__WORK REQUEST__. Copy nothing but the lines below running from the line containing "--paper: #fff;" through the line containing "absolute; left: 52px;", both end lines included.

•••••

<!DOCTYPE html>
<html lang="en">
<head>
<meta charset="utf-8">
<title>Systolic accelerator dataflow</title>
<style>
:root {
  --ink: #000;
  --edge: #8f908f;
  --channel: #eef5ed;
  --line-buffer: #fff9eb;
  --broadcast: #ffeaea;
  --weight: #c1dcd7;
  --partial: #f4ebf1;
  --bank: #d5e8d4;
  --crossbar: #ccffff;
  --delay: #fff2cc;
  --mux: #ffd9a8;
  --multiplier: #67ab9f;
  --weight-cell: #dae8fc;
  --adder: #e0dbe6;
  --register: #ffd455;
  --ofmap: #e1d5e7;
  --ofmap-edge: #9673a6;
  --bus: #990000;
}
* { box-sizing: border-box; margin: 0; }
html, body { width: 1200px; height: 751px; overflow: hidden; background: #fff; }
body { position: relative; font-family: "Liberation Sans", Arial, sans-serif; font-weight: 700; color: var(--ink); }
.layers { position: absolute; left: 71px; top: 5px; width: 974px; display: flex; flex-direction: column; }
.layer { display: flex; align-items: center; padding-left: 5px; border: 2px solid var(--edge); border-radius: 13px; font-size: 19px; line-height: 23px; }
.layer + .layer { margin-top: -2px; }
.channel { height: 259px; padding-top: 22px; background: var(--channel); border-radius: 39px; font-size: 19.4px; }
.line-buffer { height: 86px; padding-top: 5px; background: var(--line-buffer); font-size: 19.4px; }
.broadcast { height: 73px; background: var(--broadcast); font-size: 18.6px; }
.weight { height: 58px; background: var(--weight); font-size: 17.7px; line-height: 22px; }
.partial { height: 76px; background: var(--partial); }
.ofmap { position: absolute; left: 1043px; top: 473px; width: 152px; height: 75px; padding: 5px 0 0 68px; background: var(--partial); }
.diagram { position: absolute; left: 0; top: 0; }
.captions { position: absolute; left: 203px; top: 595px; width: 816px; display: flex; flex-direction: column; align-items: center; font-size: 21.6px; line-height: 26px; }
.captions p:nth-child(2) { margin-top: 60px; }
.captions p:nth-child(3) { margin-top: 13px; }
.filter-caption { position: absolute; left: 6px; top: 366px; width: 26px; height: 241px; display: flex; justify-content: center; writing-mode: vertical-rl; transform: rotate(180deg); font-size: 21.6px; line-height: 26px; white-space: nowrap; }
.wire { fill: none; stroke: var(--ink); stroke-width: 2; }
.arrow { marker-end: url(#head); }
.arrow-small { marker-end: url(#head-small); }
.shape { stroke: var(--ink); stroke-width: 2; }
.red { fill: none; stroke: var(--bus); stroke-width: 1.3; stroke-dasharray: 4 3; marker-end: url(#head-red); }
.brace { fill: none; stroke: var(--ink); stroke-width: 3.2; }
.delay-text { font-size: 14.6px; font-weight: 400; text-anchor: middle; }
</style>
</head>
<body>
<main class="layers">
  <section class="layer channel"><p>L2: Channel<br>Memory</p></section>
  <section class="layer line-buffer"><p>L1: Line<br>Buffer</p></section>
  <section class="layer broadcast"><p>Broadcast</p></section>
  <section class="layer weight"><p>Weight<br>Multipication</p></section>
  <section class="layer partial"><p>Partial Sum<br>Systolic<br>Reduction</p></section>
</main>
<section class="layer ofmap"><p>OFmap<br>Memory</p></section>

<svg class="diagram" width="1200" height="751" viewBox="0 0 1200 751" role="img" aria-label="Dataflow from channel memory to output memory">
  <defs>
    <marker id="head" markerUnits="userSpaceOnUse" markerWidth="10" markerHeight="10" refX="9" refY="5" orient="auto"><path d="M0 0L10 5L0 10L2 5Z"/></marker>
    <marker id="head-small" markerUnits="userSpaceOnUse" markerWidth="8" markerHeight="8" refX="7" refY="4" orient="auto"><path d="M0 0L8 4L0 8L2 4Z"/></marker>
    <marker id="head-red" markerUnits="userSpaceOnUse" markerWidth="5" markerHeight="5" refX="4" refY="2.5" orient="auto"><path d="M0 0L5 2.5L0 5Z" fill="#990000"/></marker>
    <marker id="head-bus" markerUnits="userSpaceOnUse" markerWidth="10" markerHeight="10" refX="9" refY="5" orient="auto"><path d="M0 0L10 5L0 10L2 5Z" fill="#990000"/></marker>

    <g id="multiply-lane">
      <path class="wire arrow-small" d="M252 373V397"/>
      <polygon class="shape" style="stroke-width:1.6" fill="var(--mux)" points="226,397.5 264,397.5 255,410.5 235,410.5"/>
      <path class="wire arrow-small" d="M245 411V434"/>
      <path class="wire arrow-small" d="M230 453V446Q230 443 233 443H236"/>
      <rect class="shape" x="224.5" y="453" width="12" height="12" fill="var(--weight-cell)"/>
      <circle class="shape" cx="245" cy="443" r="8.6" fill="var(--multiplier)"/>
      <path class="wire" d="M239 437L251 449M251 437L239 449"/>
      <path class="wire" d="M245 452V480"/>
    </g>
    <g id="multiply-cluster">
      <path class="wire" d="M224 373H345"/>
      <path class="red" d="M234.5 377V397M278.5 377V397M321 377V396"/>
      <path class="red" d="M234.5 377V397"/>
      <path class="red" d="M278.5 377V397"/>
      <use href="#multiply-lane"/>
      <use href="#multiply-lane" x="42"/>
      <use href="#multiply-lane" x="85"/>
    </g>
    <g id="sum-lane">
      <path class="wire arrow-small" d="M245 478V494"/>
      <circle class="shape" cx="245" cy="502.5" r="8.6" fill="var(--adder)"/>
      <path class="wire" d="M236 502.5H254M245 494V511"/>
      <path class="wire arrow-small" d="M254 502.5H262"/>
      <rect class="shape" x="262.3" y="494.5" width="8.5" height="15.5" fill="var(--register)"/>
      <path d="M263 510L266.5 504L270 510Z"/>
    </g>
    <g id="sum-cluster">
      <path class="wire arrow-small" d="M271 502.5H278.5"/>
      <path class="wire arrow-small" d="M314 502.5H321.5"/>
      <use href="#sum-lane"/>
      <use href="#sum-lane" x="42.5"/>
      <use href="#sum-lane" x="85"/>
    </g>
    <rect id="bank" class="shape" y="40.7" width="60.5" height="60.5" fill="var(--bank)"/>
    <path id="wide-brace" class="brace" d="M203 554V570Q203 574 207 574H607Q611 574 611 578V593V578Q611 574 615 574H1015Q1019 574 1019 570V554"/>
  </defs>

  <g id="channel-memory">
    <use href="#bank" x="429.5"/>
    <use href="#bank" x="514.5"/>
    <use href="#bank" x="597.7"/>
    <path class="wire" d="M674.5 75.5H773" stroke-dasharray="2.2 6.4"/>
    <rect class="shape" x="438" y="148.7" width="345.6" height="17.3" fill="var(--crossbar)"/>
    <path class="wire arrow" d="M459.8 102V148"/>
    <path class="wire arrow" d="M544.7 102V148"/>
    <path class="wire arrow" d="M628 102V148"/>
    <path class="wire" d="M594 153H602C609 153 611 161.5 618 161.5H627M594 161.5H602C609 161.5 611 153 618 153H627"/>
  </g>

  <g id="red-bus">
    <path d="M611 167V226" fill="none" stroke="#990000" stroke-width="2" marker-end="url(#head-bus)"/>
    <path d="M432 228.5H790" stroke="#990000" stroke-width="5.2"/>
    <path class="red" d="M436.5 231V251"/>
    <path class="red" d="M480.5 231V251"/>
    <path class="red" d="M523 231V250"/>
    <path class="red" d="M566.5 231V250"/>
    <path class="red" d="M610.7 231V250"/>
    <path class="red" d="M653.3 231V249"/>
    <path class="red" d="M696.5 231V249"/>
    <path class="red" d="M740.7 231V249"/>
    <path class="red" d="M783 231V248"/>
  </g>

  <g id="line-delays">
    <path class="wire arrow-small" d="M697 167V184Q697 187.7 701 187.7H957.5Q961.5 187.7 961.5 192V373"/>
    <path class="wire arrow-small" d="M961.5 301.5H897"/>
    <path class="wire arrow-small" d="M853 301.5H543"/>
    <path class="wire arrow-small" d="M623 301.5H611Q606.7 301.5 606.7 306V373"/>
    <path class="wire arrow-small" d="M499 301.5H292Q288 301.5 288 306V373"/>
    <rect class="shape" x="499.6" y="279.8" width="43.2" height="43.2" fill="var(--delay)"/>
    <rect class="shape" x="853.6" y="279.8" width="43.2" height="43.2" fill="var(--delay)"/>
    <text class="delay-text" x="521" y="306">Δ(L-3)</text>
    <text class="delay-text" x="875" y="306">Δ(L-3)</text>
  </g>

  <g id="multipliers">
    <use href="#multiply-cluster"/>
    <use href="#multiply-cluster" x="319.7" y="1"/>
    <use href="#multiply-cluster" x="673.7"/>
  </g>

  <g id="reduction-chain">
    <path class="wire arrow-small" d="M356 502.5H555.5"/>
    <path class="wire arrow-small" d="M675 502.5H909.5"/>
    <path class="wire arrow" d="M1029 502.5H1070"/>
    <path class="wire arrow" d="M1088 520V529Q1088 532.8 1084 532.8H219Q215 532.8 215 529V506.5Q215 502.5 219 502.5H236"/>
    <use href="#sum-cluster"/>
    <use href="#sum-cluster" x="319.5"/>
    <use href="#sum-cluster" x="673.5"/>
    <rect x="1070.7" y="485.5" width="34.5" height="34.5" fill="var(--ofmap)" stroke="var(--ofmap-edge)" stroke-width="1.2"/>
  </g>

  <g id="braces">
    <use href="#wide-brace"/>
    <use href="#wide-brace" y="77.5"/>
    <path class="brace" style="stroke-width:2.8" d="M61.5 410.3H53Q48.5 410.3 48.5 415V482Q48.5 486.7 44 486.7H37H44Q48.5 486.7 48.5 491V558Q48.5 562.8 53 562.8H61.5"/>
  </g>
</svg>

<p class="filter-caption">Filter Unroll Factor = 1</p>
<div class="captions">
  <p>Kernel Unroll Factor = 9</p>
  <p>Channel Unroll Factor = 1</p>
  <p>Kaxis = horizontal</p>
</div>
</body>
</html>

•••••

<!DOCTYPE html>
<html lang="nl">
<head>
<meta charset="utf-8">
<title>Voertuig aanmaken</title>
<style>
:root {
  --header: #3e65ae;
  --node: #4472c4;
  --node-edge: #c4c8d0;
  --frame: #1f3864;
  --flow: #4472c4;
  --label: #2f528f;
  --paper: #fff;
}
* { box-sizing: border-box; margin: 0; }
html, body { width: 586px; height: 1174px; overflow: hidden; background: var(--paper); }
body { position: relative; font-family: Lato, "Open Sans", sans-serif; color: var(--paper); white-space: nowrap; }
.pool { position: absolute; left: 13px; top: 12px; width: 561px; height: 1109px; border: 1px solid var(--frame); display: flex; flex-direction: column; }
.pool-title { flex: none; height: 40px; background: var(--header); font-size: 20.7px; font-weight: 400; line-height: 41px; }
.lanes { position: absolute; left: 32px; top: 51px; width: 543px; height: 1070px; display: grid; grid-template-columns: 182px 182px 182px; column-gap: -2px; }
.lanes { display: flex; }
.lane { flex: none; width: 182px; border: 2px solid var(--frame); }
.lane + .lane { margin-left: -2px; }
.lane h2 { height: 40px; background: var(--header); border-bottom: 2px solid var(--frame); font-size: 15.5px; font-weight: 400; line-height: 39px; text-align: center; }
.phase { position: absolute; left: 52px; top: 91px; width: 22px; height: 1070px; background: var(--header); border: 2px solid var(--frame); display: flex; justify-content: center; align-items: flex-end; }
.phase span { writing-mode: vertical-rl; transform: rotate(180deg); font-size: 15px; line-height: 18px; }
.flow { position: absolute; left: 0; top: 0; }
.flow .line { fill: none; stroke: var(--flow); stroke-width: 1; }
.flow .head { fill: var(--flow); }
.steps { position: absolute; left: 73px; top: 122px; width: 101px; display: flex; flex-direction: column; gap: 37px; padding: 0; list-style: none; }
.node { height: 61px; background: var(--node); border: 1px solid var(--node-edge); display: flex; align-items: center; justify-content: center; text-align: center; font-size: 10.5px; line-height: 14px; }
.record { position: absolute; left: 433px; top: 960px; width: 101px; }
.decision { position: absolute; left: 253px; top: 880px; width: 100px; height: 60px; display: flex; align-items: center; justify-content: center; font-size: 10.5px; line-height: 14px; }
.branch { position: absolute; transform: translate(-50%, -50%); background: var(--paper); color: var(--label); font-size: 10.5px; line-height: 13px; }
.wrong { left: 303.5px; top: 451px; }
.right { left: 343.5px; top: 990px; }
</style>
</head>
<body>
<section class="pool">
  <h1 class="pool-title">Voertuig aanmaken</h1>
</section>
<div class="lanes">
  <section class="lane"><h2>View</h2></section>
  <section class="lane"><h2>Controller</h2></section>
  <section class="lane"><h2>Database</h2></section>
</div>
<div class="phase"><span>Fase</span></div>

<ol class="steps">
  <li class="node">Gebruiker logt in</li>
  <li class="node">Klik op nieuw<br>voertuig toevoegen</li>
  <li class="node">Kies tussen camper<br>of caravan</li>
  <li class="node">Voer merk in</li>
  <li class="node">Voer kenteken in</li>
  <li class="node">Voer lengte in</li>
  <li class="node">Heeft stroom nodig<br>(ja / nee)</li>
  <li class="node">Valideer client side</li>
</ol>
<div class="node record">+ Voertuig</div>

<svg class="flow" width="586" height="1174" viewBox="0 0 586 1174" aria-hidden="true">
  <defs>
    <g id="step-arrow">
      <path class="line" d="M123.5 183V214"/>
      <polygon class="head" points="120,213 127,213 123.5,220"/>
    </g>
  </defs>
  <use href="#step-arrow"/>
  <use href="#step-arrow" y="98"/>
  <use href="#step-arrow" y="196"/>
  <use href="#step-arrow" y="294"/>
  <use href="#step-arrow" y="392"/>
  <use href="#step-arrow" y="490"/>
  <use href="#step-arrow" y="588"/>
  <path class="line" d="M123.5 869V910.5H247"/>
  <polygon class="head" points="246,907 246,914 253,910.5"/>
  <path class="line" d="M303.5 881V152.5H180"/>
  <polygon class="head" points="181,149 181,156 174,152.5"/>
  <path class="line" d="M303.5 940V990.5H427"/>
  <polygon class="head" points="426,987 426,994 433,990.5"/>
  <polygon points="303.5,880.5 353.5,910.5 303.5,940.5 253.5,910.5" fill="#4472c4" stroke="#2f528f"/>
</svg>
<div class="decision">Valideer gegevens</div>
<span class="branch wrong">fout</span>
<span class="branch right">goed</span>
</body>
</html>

•••••

__RESPONSE AREA__.
  --paper: #fff;
}
* { box-sizing: border-box; margin: 0; }
html, body { width: 586px; height: 1174px; overflow: hidden; background: var(--paper); }
body { position: relative; font-family: Lato, "Open Sans", sans-serif; color: var(--paper); white-space: nowrap; }
.pool { position: absolute; left: 13px; top: 12px; width: 561px; height: 1109px; border: 1px solid var(--frame); display: flex; flex-direction: column; }
.pool-title { flex: none; height: 40px; background: var(--header); font-size: 20.7px; font-weight: 400; line-height: 41px; }
.lanes { position: absolute; left: 32px; top: 51px; width: 543px; height: 1070px; display: grid; grid-template-columns: 182px 182px 182px; column-gap: -2px; }
.lanes { display: flex; }
.lane { flex: none; width: 182px; border: 2px solid var(--frame); }
.lane + .lane { margin-left: -2px; }
.lane h2 { height: 40px; background: var(--header); border-bottom: 2px solid var(--frame); font-size: 15.5px; font-weight: 400; line-height: 39px; text-align: center; }
.phase { position: absolute; left: 52px; top: 91px; width: 22px; height: 1070px; background: var(--header); border: 2px solid var(--frame); display: flex; justify-content: center; align-items: flex-end; }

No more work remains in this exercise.